Good Evening Dear Friends . . .
. . . and welcome to yet another Thursday evening in the study at Myrtle House; I am, as you can probably tell returned from foreign parts and relatively sound in mind and body, so please feel free to pull up a seat and rest for a few minutes while I regale you with tales of my travels in the shires of Hamp and Dorset!
The reason for the journey was, of course, to re-unite the Old Duchess and her brother in the swirly swishing wishing well waters of the sea just off Bournemouth in a rather swell location called Sandbanks. My original plan had been to pop over to a nature reserve called Brownsea Island a little further west in Poole Harbour to do the deed but, on the day, the weather was just a little too grey and tending towards squally rain so I made an executive decision and deposited her, as requested, in the briny from the end of the groyn pictured above. The picture was taken about a minute after I had done it and the weather changed perceptibly so perhaps she was insisting that I listen to her - for once at least!
The task having been completed - and photographs taken, shells collected as momentos it was then time to explore further afield. So it was all aboard the chain ferry to the Isle of Purbeck (which, of course, isn't) and the lovely Olde Worlde charm of Swanage where a most lovely repast was had in the company of good folk. It really is quite a lovely little watering hole and somewhere I had never been before - I can thoroughly recommend it, not too crowded but quite picturesque.
Then it was over to a rather sad and forlorn place called Tyneham Village; in a remote valley and reached by traversing Army Firing Ranges - when the big guns weren't looking - its population was evacuated on December 19th 1943 because the army needed the space to practice wars or some such silliness . . . they were told they would be allowed back but this has never happened and the tales of bitterly disappointed people are posted throughout the village which now stands as a monument to uprooted lives. It is a bit of a trek to get there but well worth it, and certainly worth more time than I had allowed for it . . . it is, indeed, somewhere to explore more fully in the future.
On the way back up north I elected to visit somewhere I, as a writer, should be making a monthly pilgrimage to . . . I refer, of course, to Stratford Upon Avon and, if you can possibly imagine this, it was my first ever visit! I was very impressed by the number of places that Old Father William had lived/owned/walked past at some point in his life and was intrigued to see one with an archaeological dig in progress . . . access was allowed (for a fee, naturally) and so I entered the building and peered around the corner to see the extent of the dig at which point a curator positively bellowed at me from behind a desk that I could go no further without payment. I said I was merely looking to see the extent . . . I got no further; who did I think I was to be allowed to walk around without paying? I did point out, in somewhat vociferous terms, that I had been on the point of entering but now would require the strength of several equines of inflamed temperament and possible mental instability to force me to stay! He was so rude!

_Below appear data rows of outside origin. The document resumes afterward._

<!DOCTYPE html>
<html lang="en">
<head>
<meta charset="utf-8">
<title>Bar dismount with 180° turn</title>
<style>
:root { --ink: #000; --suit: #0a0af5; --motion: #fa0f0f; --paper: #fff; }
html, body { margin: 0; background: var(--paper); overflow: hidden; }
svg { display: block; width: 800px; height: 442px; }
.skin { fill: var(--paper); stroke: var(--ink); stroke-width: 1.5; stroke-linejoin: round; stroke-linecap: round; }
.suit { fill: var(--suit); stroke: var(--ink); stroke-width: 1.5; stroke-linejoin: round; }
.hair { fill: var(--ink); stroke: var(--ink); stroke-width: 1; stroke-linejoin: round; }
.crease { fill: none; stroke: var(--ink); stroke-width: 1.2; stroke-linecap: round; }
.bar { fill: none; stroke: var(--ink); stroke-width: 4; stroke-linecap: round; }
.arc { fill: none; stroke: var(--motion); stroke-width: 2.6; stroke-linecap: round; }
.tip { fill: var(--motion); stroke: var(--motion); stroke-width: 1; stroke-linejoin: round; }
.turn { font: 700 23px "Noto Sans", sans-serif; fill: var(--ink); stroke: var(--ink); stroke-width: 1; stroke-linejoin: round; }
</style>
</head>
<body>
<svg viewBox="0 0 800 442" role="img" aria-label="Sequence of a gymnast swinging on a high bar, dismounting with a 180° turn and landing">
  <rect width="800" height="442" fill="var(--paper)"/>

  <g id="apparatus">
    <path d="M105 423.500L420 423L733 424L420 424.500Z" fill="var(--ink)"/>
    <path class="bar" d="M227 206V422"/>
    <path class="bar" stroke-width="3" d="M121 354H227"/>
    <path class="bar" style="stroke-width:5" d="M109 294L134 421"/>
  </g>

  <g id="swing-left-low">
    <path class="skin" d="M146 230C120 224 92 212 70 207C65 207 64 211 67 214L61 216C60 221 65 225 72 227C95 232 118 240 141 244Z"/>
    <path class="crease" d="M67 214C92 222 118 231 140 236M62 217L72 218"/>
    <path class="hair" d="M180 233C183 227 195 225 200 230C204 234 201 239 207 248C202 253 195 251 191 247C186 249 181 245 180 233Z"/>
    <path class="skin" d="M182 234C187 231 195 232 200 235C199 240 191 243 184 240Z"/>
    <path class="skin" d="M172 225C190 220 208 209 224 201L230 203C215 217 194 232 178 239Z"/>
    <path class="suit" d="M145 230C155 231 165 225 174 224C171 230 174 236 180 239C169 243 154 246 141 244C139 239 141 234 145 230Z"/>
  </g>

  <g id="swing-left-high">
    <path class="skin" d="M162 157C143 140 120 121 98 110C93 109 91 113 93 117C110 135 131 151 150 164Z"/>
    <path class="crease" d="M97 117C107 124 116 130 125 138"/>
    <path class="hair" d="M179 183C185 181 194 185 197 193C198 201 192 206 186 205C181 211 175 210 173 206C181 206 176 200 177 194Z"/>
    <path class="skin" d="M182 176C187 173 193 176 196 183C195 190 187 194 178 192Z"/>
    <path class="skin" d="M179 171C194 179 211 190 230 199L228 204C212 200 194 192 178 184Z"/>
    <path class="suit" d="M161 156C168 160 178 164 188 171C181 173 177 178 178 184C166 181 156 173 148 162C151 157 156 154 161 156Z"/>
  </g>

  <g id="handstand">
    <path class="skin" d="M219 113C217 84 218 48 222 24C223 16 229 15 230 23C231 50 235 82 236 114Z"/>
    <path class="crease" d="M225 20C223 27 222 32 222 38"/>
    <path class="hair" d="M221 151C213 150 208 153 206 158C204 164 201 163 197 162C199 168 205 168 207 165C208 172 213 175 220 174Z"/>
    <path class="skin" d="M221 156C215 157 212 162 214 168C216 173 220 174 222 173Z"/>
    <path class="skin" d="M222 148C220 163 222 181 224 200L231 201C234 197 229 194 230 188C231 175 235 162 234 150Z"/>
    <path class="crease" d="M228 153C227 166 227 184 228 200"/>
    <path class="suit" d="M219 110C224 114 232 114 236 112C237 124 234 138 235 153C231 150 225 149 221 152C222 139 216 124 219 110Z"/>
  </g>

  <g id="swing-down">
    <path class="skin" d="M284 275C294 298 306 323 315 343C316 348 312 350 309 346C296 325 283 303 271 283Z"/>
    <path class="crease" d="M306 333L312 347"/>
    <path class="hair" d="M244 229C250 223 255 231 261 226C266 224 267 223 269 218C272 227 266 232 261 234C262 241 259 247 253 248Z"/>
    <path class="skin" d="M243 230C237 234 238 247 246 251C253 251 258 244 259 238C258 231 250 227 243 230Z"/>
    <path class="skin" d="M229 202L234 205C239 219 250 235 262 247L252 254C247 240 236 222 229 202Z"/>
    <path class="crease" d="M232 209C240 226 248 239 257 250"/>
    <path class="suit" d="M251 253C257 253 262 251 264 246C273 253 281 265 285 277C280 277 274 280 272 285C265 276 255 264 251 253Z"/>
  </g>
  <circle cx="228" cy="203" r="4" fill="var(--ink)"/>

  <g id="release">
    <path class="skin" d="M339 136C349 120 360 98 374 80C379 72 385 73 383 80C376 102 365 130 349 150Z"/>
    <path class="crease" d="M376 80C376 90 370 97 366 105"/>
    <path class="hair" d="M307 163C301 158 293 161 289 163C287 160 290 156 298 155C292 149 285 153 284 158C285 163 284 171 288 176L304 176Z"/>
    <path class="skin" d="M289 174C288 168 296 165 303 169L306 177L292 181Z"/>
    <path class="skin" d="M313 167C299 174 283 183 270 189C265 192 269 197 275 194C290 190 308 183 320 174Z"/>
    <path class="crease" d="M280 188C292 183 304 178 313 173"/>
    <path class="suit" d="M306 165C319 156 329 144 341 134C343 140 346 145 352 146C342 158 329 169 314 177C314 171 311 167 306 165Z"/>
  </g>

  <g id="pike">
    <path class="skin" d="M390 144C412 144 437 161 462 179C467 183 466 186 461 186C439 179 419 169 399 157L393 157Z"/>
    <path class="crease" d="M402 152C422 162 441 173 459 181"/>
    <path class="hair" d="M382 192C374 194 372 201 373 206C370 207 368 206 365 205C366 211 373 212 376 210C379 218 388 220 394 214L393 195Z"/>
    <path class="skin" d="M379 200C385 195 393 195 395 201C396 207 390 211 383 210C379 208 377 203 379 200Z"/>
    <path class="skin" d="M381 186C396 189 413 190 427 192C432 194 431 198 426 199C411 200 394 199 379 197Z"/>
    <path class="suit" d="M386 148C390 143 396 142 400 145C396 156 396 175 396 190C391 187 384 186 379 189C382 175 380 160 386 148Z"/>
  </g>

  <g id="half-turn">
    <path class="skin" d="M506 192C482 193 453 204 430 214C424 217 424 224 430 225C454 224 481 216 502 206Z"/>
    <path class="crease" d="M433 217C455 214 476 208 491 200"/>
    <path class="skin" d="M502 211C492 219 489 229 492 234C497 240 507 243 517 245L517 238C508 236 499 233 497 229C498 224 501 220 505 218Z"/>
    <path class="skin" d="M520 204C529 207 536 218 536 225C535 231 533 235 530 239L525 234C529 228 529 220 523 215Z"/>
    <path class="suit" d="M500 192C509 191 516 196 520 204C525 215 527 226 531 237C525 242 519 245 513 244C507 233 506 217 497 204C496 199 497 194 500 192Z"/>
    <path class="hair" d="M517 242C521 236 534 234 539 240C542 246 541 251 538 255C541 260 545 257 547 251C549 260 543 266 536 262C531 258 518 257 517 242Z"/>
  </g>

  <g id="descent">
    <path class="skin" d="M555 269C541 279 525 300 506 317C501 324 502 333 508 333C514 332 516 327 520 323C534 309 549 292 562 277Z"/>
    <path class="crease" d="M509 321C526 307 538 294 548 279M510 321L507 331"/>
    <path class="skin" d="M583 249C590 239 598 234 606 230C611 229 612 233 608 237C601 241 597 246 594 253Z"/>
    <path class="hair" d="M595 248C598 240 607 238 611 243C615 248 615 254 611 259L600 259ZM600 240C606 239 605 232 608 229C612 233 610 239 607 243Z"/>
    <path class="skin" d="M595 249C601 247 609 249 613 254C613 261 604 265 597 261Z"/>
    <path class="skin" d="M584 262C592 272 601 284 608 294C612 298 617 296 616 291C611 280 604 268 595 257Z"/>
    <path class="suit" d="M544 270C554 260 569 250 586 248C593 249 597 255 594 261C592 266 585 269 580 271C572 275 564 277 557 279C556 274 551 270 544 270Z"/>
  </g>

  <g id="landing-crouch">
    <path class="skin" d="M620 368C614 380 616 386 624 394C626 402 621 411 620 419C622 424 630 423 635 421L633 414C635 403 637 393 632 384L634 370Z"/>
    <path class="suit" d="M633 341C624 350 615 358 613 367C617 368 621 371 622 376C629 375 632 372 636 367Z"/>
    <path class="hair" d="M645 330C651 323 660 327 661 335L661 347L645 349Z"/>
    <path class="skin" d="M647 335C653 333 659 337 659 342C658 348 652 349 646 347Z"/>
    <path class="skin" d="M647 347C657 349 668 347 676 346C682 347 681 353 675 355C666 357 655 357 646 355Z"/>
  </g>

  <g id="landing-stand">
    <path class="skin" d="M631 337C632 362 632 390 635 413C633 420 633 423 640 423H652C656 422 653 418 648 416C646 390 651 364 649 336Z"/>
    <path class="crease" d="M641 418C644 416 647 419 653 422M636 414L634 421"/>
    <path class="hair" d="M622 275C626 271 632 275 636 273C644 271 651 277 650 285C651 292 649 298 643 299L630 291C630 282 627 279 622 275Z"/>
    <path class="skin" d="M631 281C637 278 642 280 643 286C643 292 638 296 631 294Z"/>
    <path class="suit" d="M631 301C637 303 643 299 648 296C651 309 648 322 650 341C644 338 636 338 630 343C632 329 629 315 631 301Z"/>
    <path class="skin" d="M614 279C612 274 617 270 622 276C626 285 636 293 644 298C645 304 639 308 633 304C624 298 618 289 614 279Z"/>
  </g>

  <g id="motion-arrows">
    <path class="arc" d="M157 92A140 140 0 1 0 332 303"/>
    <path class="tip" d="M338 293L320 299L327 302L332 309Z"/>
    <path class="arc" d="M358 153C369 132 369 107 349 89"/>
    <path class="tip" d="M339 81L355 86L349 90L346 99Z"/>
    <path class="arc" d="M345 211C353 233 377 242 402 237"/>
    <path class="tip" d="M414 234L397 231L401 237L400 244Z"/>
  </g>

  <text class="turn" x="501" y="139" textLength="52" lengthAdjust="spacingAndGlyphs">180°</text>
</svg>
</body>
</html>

So I have no hesitation whatsoever of recommending that, should you be so foolish as to attempt to visit the dig at Nash's House, you either throw your purse in first or simply punch whoever happens to be behind the desk before they get a chance to insult you! it really quite spoiled my day there, despite the charms of the theatre which could have persuaded me to linger longer into the evening . . . ah well, maybe someone involved with the preservation and presentation of the nations most treasured properties will read this and "have a word" perhaps?
Anyhow, I am returned and so is the Famous Sally Dog; freshly bathed and smelling momentarily sweeter than normal thanks to the ministrations of the good folk at Talbot House who she loves dearly. There was a good deal of excited scampering about and licking at our reunion but they are quite used to me by now - Sal was equally excited and watered each and every tree in sight in my honour; I was very proud.
And so here we are, in the study with the light fading and my keyboard glowing; work is cantering on a pace and may even be finished by next week's deadline; tomorrow is a day for meeting counsellor chums and so much and many tea and cakes are to be consumed with glee and by me.
I hope you have a fun Friday and - if a Tweeter - remember to #FF me; have a lovely weekend and may you be swathed in riches of kisses always!
'til next time
Be Seeing You !